“Habibi” is about a family that moves from St. Louis, Missouri to Jerusalem. Dr. Abboud is originally from Jerusalem. In fact, he was born before the state of Israel existed. Mrs. Abboud is American which puts their children Liyana and Rafik in a bind once they move to Jerusalem everyone expects them to behave according to the rules there, but the kids still want to cling to their American roots.
The Abboud family is Arab and the majority of their family lives in the West Bank. Only Dr. Abboud speaks Arabic so he does a lot of translating. Liyana ends up going to an Armenian school where she has to learn Arabic with the kindergarteners. On her lunch break she wanders the old city, mostly in the Armenian quarter. In one of the shops she meets Omer who is a non-practicing Jew. This complicates things as you might imagine.
This book read as if I was reading a poem. It’s very imaginative and there’s barely any narrative even though it’s all in prose. Each chapter is short and shares a vignette in the life of Liyana and her family. On the one hand I liked this non-traditional method of writing, but on the other I wanted more development.
The one thing I will give Naomi Shibab Nye, is that she was able to tell Liyana’s story without the Arab-Jewish conflict consume it. Yet I didn’t feel like she avoided it either. It was a careful balance and it left the reader with room consider all sides. What I appreciated was that it shows a lot of the Arab side as in their daily lives and experiences, and run ins with the Israeli soldiers, but it doesn’t get very political. In the U.S. we often only hear the Jewish side and “Habibi” offers another voice to this conflict.

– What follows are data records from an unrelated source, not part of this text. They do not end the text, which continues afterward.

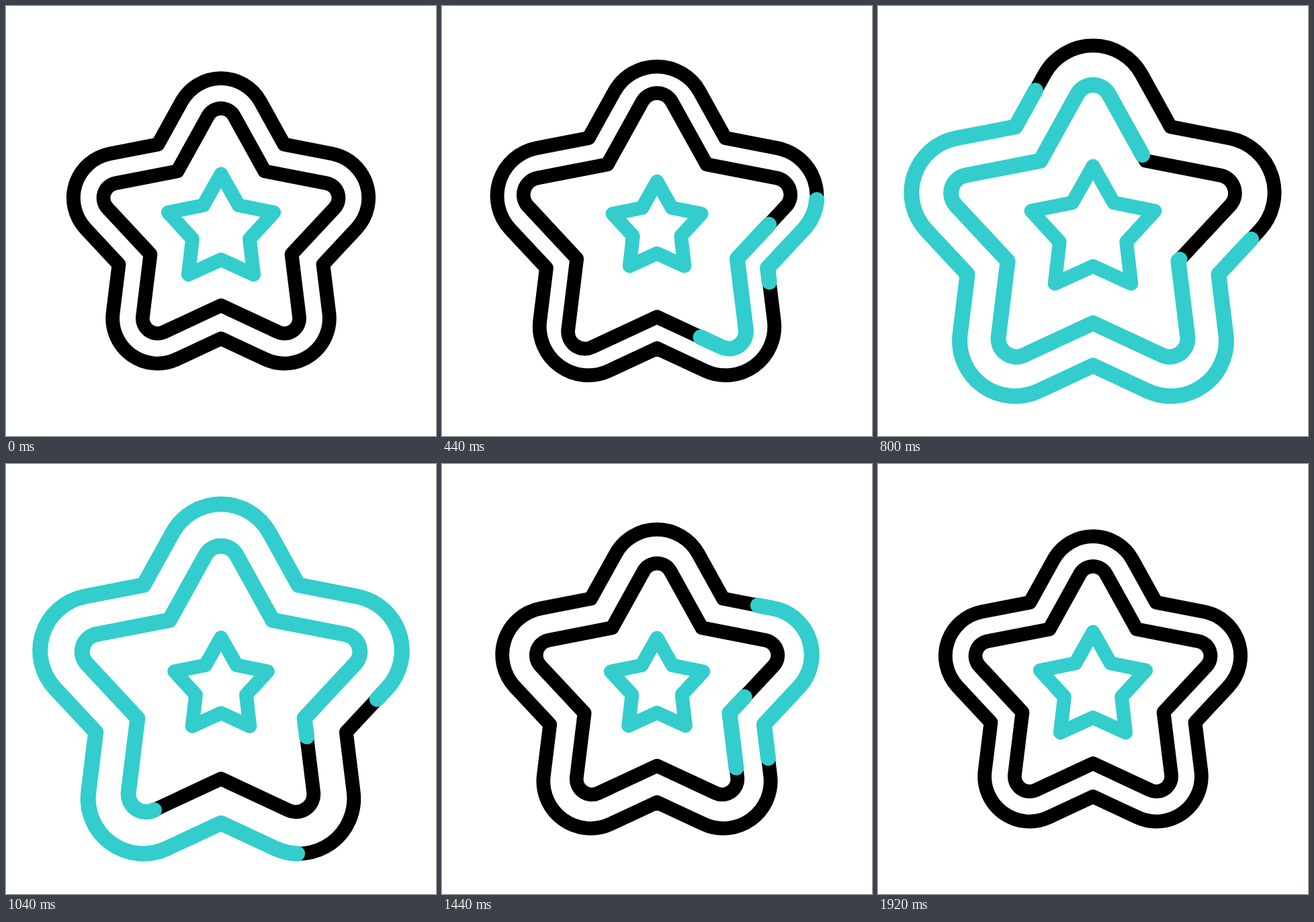
Recreate the animation shown at these times as an HTML page. Size 640 px wide and 640 px high, loop 2.24 s.

```html
<!DOCTYPE html>
<html lang="en">
<head>
<meta charset="utf-8">
<title>Pulsing star</title>
<style>
  html, body { margin: 0; width: 100%; height: 100%; overflow: hidden; background: #fff; }
  svg { display: block; width: 100vw; height: 100vh; }
  path { fill: none; stroke-linecap: round; stroke-linejoin: round; }
</style>
</head>
<body>
<svg viewBox="0 0 640 640"><g id="stage" transform="translate(320 320)"></g></svg>
<script>
const TICK = 40, LOOP = 2240;
const BLACK = '#000', TEAL = '#33cdcd';
const RAD = Math.PI / 180;
const HALF_TIP = 29;          // half the angle of an arm's tip
const ARM_DISTANCE = 160.5;   // star centre to the centre of an arm's round end

const stage = document.getElementById('stage');

function point(radius, degrees, cx, cy) {
  const x = cx + radius * Math.cos(degrees * RAD);
  const y = cy + radius * Math.sin(degrees * RAD);
  return x.toFixed(3) + ' ' + y.toFixed(3);
}

// Rounded star, clockwise, starting where the right arm's arc ends.
function roundStar(radius, cy) {
  const sweep = 90 - HALF_TIP;
  const notch = (radius + ARM_DISTANCE * Math.sin(HALF_TIP * RAD)) / Math.cos((sweep - 36) * RAD);
  const onArc = (axis, turn) => point(radius, axis + turn,
    ARM_DISTANCE * Math.cos(axis * RAD), cy + ARM_DISTANCE * Math.sin(axis * RAD));
  let d = 'M' + onArc(-18, sweep);
  for (let i = 0; i < 5; i++) {
    const axis = -18 + 72 * i;
    d += 'L' + point(notch, axis + 36, 0, cy) + 'L' + onArc(axis + 72, -sweep) +
      `A${radius} ${radius} 0 0 1 ` + onArc(axis + 72, sweep);
  }
  return d + 'Z';
}

function sharpStar(tip, notch, cy) {
  const corners = [];
  for (let i = 0; i < 10; i++) corners.push(point(i % 2 ? notch : tip, -90 + 36 * i, 0, cy));
  return 'M' + corners.join('L') + 'Z';
}

function addPath(d, color) {
  const path = document.createElementNS('http://www.w3.org/2000/svg', 'path');
  path.setAttribute('d', d);
  path.setAttribute('stroke', color);
  path.setAttribute('pathLength', 100);
  stage.appendChild(path);
  return path;
}

function setScale(path, scale, width) {
  path.setAttribute('transform', `scale(${scale})`);
  path.setAttribute('stroke-width', width / scale);
}

const progress = (k, from, to) => Math.min(1, Math.max(0, (k - from) / (to - from)));
const smooth = u => u * u * (3 - 2 * u);

// cubic-bezier(.33, 0, .2, 1)
function swift(x) {
  let low = 0, high = 1;
  for (let i = 0; i < 24; i++) {
    const s = (low + high) / 2, r = 1 - s;
    if (s * (r * r * 0.99 + r * s * 0.6 + s * s) < x) low = s; else high = s;
  }
  return smooth((low + high) / 2);
}

function keyed(keys, k) {
  if (k <= keys[0][0]) return keys[0][1];
  for (let i = 1; i < keys.length; i++) {
    const [from, a] = keys[i - 1], [to, b] = keys[i];
    if (k <= to) return a + (b - a) * smooth(progress(k, from, to));
  }
  return keys[keys.length - 1][1];
}

function makeRing(radius, delay, grow, origin, drift) {
  const d = roundStar(radius, 15.2);
  return { base: addPath(d, BLACK), trace: addPath(d, TEAL), delay, grow, origin, drift };
}

function drawRing(ring, tick) {
  const k = tick - ring.delay;
  const scale = 1 + ring.grow * (swift(progress(k, 0, 15)) - swift(progress(k, 17, 41)));
  setScale(ring.base, scale, 20.8);
  setScale(ring.trace, scale, 23);

  const tail = smooth(progress(k, 14, 35));
  const length = 100 * (smooth(progress(k, 0, 21)) - tail);
  const start = 100 * (ring.origin + ring.drift * k + tail);
  ring.trace.style.display = length > 0.01 ? '' : 'none';
  ring.trace.setAttribute('stroke-dasharray',
    length > 99.99 ? 'none' : `${length} ${100 - length}`);
  ring.trace.setAttribute('stroke-dashoffset', -(start % 100));
}

const rings = [
  makeRing(67, 7, 0.232, -0.0495, 0.0046),
  makeRing(22.3, 5, 0.208, -0.001, 0.0048)
];
const core = addPath(sharpStar(82.8, 44.7, 12.8), TEAL);
const PULSE = [[5, 1], [9.5, 0.8], [18, 1.27], [24.5, 0.82], [31, 1.27], [37.5, 0.81], [45, 1]];

function draw(time) {
  const tick = Math.floor((time % LOOP) / TICK);
  rings.forEach(ring => drawRing(ring, tick));
  setScale(core, keyed(PULSE, tick), 20.8);
}

const began = performance.now();
function loop() {
  draw(performance.now() - began);
  requestAnimationFrame(loop);
}
loop();
</script>
</body>
</html>
```
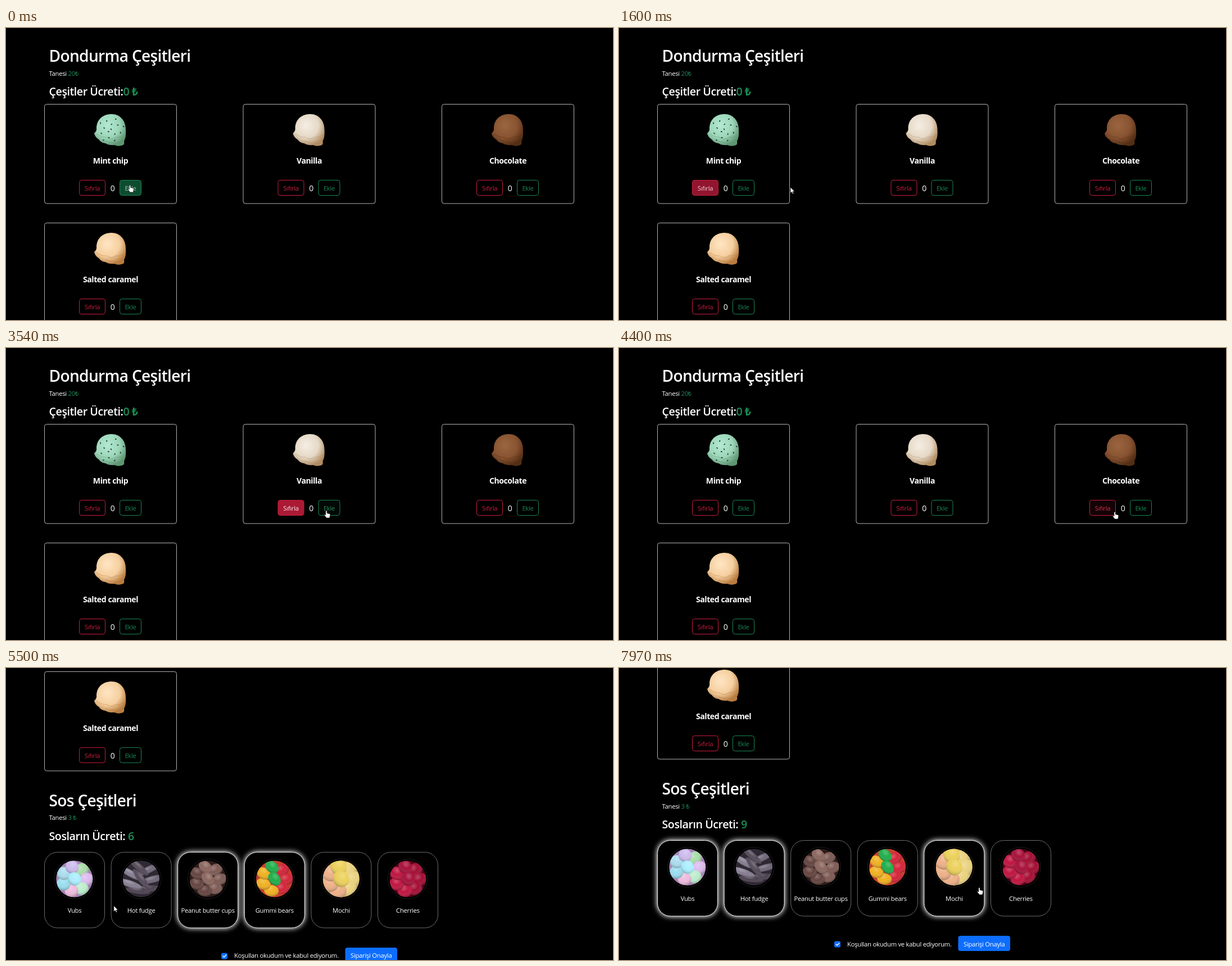
Recreate the animation shown at these times as an HTML page. Size 1080 px wide and 519 px high, loop 8 s.

```html
<!DOCTYPE html>
<html lang="tr">
<head>
<meta charset="utf-8">
<style>
  html, body { margin: 0; width: 100%; height: 100%; overflow: hidden; background: #000; }
  svg { display: block; width: 100vw; height: 100vh; }
  text { font: 11.25px 'Open Sans', 'Noto Sans', sans-serif; letter-spacing: -.024em; fill: #fff; }
  .h1 { font-size: 28.1px; font-weight: 600; }
  .h3 { font-size: 19.7px; font-weight: 600; }
  .title { font-size: 14.06px; font-weight: 700; letter-spacing: -.03em; }
  .count { font-size: 14.06px; }
  .mid { text-anchor: middle; }
  .price { fill: #198f57; }
  .card { fill: #000; stroke: #b4b4b4; }
  .glow { fill: #fff; filter: blur(5px); }
</style>
</head>
<body>
<svg id="stage" viewBox="0 0 1080 519"></svg>
<script>
const LOOP = 8000, FADE = 150, RED = '#c81e3f', GREEN = '#198754';
const LEFT = 68.5, COLUMN = 353.5, SAUCE_STEP = 118.6;

// name, light, middle and dark tone
const flavours = [
  ['Mint chip', '#b3ead3', '#9bd5b8', '#5f9673'],
  ['Vanilla', '#f5eee4', '#e5d8c6', '#b08c62'],
  ['Chocolate', '#9a653f', '#885331', '#542e14'],
  ['Salted caramel', '#ffe5c4', '#f5cf9f', '#b87c40'],
];

// name, gap colour, piece width and height, colours clockwise from the upper right
const sauces = [
  ['Vubs', '#a583b4', 12, 11.5, '#ada #dbe #bec #ebd #9de #ade #cbe #aef'],
  ['Hot fudge', '#2f2934', 22, 6, '#6f6678 #4c4250 #857d90 #544a59'],
  ['Peanut butter cups', '#2e1d1c', 13, 10, '#7d5a53 #65443f #8b665e'],
  ['Gummi bears', '#c8402e', 13, 10, '#d42438 #f0b020 #1fae4a'],
  ['Mochi', '#c9a45a', 15, 14, '#ead27e #eeb088 #ecd05a'],
  ['Cherries', '#4d0419', 13, 11.5, '#a30d33 #c01440 #a8103a'],
];

const text = (x, y, cls, body, id = '') => `<text x="${x}" y="${y}" class="${cls}" id="${id}">${body}</text>`;
const price = (body, id = '') => `<tspan class="price" id="${id}">${body}</tspan>`;
const box = (x, y, w, h, r, attrs) => `<rect x="${x}" y="${y}" width="${w}" height="${h}" rx="${r}" ${attrs}/>`;
const repeat = (n, fn) => Array.from({ length: n }, (_, k) => fn(k)).join('');

const chip = k => `<ellipse rx="1.6" ry=".9" fill="#1d3028"
  transform="translate(30 27) rotate(${k * 137.5}) translate(${6.3 * Math.sqrt(k)}) rotate(50)"/>`;

const scoop = ([, light, mid, dark], i) => `
  <radialGradient id="scoop${i}" cx=".42" cy=".35" r=".66">
    <stop stop-color="${light}"/><stop offset=".6" stop-color="${mid}"/><stop offset="1" stop-color="${dark}"/>
  </radialGradient>
  <g transform="translate(88.5 17.5)">
    <path fill="url(#scoop${i})" d="M0 34Q5 30 4 24C5 8 17 0 31 0C46 0 56 12 56 27Q57 42 53 48Q55 55 48 56Q42 58 36 55Q27 56 20 52Q12 51 8 45Q1 41 0 34Z"/>
    <path fill="none" stroke="${dark}" stroke-opacity=".5" d="M5 35Q14 42 22 41Q30 47 39 41Q48 42 54 36M20 48Q32 53 46 50"/>
    ${i ? '' : repeat(15, chip)}
  </g>`;

const button = (id, x, w, label, colour) =>
  box(x, 135, w, 27, 4, `id="fill${id}" fill="${colour}" fill-opacity="0" stroke="${colour}"`) +
  text(x + w / 2, 153.5, 'mid', label, 'label' + id);

const flavourCard = (flavour, i) => `<g transform="translate(${LEFT + i % 3 * COLUMN} ${i < 3 ? 135.5 : 346.5})">
  ${box(0, 0, 235, 176.5, 4, 'class="card"')}${scoop(flavour, i)}
  ${text(117.5, 105.5, 'mid title', flavour[0])}
  ${button(i * 2, 62, 46, 'Sıfırla', RED)}
  ${text(121, 154.5, 'mid count', 0, 'count' + i)}
  ${button(i * 2 + 1, 134, 38, 'Ekle', GREEN)}</g>`;

// Seven pieces in a ring and one on top in the middle
function pile([, gap, rx, ry, palette]) {
  const colours = palette.split(' ');
  const ellipse = fill => `<ellipse rx="${rx}" ry="${ry}" fill="${fill}"/>`;
  return `<circle r="33" fill="${gap}"/>` + repeat(8, k => {
    const angle = k * 360 / 7 - 50, out = k < 7 ? 21.5 : 0;
    return `<g transform="rotate(${angle}) translate(${out}) rotate(${-angle - 25 + k * 11})">
      ${ellipse(colours[Math.floor(k * colours.length / 8)])}${ellipse('url(#shade)')}</g>`;
  });
}

const sauceCard = (sauce, i) => `<g transform="translate(${LEFT + i * SAUCE_STEP} 667.5)">
  ${box(-1, -1, 109, 136.5, 24, `class="glow" id="glow${i}"`)}
  ${box(0, 0, 107, 134.5, 23, `class="card" id="sauce${i}"`)}
  <g transform="translate(53.3 47.5)"><circle r="35.5" fill="none" stroke="#1d1d1d"/>
    <g clip-path="url(#round)">${pile(sauce)}</g></g>
  ${text(53.5, 107.5, 'mid', sauce[0])}</g>`;

document.getElementById('stage').innerHTML = `
  <clipPath id="round"><circle r="32.5"/></clipPath>
  <radialGradient id="shade" cx=".4" cy=".3" r=".75">
    <stop stop-color="#fff" stop-opacity=".25"/><stop offset=".45" stop-color="#fff" stop-opacity="0"/>
    <stop offset="1" stop-opacity=".3"/>
  </radialGradient>
  <g id="page">
    ${text(76.5, 60, 'h1', 'Dondurma Çeşitleri')}
    ${text(76.5, 84.5, '', 'Tanesi ' + price('20₺'))}
    ${text(76.5, 120, 'h3', 'Çeşitler Ücreti:' + price('0 ₺', 'scoopTotal'))}
    ${flavours.map(flavourCard).join('')}
    ${text(76.5, 586, 'h1', 'Sos Çeşitleri')}
    ${text(76.5, 610.5, '', 'Tanesi ' + price('3 ₺'))}
    ${text(76.5, 646, 'h3', 'Sosların Ücreti: ' + price('6', 'sauceTotal'))}
    ${sauces.map(sauceCard).join('')}
    ${box(383, 846.5, 11, 11, 2.8, 'fill="#0d6efd"')}
    <path d="M386 852l2 2 3.7-3.8" fill="none" stroke="#fff" stroke-width="1.4" stroke-linecap="round"/>
    ${text(406, 855.5, '', 'Koşulları okudum ve kabul ediyorum.')}
    ${box(603.5, 837, 92.5, 27, 4, 'fill="#0d6efd"')}
    ${text(649.7, 855.5, 'mid', 'Siparişi Onayla')}
  </g>
  <g id="cursor" fill="#fff" stroke="#000" stroke-width=".7" stroke-linejoin="round">
    <path id="arrow" d="M0 0V10.5L2.5 8.3 4 12 5.8 11.2 4.2 7.7H7.5Z"/>
    <path id="hand" d="M-1.2 1Q0-1 1.3 1V4.6L5.6 5.6Q7 6 6.9 7.6L5.8 13H.2L-3.6 8Q-3.8 6.4-2.2 6.9L-1.2 8Z"/>
  </g>`;

const el = {};
document.querySelectorAll('[id]').forEach(node => el[node.id] = node);

// The pointer rests at each stop from one time to another and glides in between
const point = (x, y, from, to = from) => ({ x, y, from, to });
const add = (i, from, to) => ({ ...point(LEFT + i * COLUMN + 152, 279, from, to), kind: 'add', i });
const reset = (i, from, to) => ({ ...point(LEFT + i * COLUMN + 90, 285, from, to), kind: 'reset', i });
const pick = (i, from, to) => ({ ...point(118.5 + i * SAUCE_STEP, 375, from, to), kind: 'pick', i });
const stops = [
  point(240, 340, -200), add(0, -30, 700), reset(0, 900, 1555), point(305, 283, 1600),
  add(1, 1950, 2650), reset(1, 2850, 3510), point(570, 289, 3540, 3650),
  point(860, 330, 4330), point(882, 291, 4400, 4430), point(245, 457, 4950, 5300),
  pick(0, 5750, 6100), pick(1, 6330, 6680), pick(2, 6830, 7030), pick(3, 7180, 7380), pick(4, 7600, 7760),
  point(641, 390, 7970),
];

const clamp = v => Math.max(0, Math.min(1, v));
const ease = (t, a, b) => { const k = clamp((t - a) / (b - a)); return k * k * (3 - 2 * k); };
const scrollAt = t => 279 * ease(t, 4580, 4980) + 82 * ease(t, 5300, 5600);

function pointerAt(t) {
  const i = stops.findIndex(s => s.from > t);
  if (i < 1) return stops[i ? stops.length - 1 : 0];
  const a = stops[i - 1], b = stops[i], k = ease(t, a.to, b.from);
  return { x: a.x + (b.x - a.x) * k, y: a.y + (b.y - a.y) * k };
}

// Index of the button under the pointer, or -1
function buttonAt(t) {
  const { x, y } = pointerAt(t), dx = (x - LEFT) % COLUMN, card = Math.floor((x - LEFT) / COLUMN);
  if (scrollAt(t) || y < 270 || y > 298) return -1;
  return dx > 62 && dx < 108 ? card * 2 : dx > 134 && dx < 172 ? card * 2 + 1 : -1;
}

// Hover fills follow from where the pointer has just been
function hoverFills(t) {
  const fills = Array(8).fill(0), step = 5;
  for (let s = t - 3 * FADE; s < t; s += step) {
    const over = buttonAt(s);
    fills.forEach((f, b) => fills[b] = clamp(f + (b === over ? step : -step) / FADE));
  }
  return fills;
}

function orderAt(t) {
  const counts = flavours.map(() => 0), chosen = sauces.map((_, i) => i === 2 || i === 3);
  for (const { kind, i, from, to } of stops) {
    const done = t >= (from + to) / 2;
    if (kind === 'add' && t > from) counts[i] = Math.floor((Math.min(t, to) - from) / 300);
    if (kind === 'reset' && done) counts[i] = 0;
    if (kind === 'pick' && done) chosen[i] = !chosen[i];
  }
  return { counts, chosen };
}

function draw(t) {
  const scroll = scrollAt(t), { x, y } = pointerAt(t), { counts, chosen } = orderAt(t);
  el.page.setAttribute('transform', `translate(0 ${-scroll})`);

  hoverFills(t).forEach((f, b) => {
    el['fill' + b].setAttribute('fill-opacity', f * .95);
    el['label' + b].style.fill = `color-mix(in srgb, #fff ${f * 100}%, ${b % 2 ? GREEN : RED})`;
  });
  counts.forEach((n, i) => el['count' + i].textContent = n);
  chosen.forEach((on, i) => {
    el['glow' + i].style.opacity = on ? 1 : 0;
    el['sauce' + i].style.stroke = on ? '#eee' : '#6c6c6c';
  });
  el.scoopTotal.textContent = 20 * counts.reduce((a, b) => a + b) + ' ₺';
  el.sauceTotal.textContent = 3 * chosen.filter(Boolean).length;

  const overSauce = scroll > 360 && (x - LEFT) % SAUCE_STEP < 107;
  const hand = overSauce || buttonAt(t) >= 0;
  el.cursor.setAttribute('transform', `translate(${x} ${y})`);
  el.hand.style.display = hand ? '' : 'none';
  el.arrow.style.display = hand ? 'none' : '';
}

const start = performance.now();
function tick() {
  draw((performance.now() - start) % LOOP);
  requestAnimationFrame(tick);
}
tick();
</script>
</body>
</html>
```
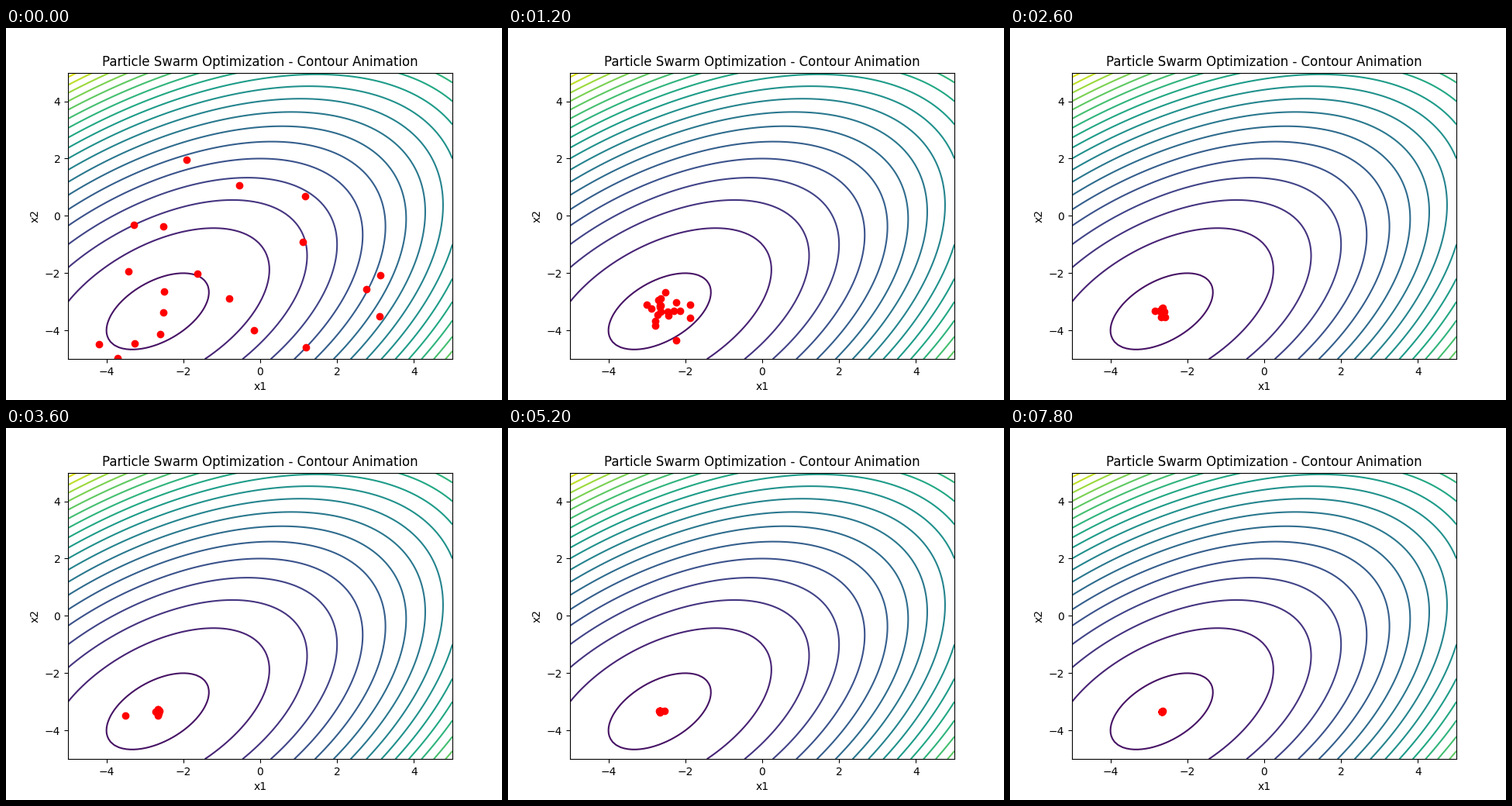
A matplotlib script for the animation above (8 s loop, 640 px wide and 480 px high).

```python
import numpy as np
import matplotlib.pyplot as plt
from matplotlib.animation import FuncAnimation

FRAMES, STEP = 40, 200
GOAL = np.array([-8 / 3, -10 / 3])     # minimum of the bowl
DAMPING = np.array([0.77, 0.82])       # per frame, along x1 and x2
KICK = 13                              # frame at which one particle strays

START = np.array([
    (-1.91, 1.96), (-0.54, 1.07), (1.17, 0.69), (-3.29, -0.31),
    (-2.52, -0.37), (1.11, -0.91), (-3.43, -1.94), (-1.63, -2.02),
    (-2.50, -2.64), (-0.81, -2.88), (-2.52, -3.37), (-2.60, -4.13),
    (-3.27, -4.45), (-4.19, -4.48), (-3.71, -4.97), (-0.16, -3.99),
    (1.19, -4.59), (2.76, -2.56), (3.13, -2.07), (3.11, -3.51)])

# Each particle swings about the goal at its own pace
rate = np.random.default_rng(4).uniform(0.6, 1.1, START.shape)


def bowl(x1, x2):
    return x1**2 - x1 * x2 + x2**2 + 2 * x1 + 4 * x2 + 3


def swarm(n):
    pos = GOAL + (START - GOAL) * DAMPING**n * np.cos(rate * n)
    t = max(n - KICK, 0)
    swing = -2.18 * 0.86**t * np.sin(2 * np.pi * t / 14)
    pos[-1] += swing, 0.17 * swing
    return pos


fig, ax = plt.subplots(figsize=(6.4, 4.8), dpi=100)
axis = np.linspace(-5, 5, 100)
X1, X2 = np.meshgrid(axis, axis)
ax.contour(X1, X2, bowl(X1, X2), 20, cmap="viridis")
ax.set(xlim=(-5, 5), ylim=(-5, 5), xlabel="x1", ylabel="x2",
       title="Particle Swarm Optimization - Contour Animation")
dots, = ax.plot([], [], "ro")


def draw(n):
    dots.set_data(*swarm(n).T)
    return dots,


anim = FuncAnimation(fig, draw, frames=FRAMES, interval=STEP, repeat=True,
                     repeat_delay=0)
plt.show()
```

It’s a fast, easy read and one I don’t know that I’ll return too. It almost felt too YA for me. For a first time read, it was enjoyable though.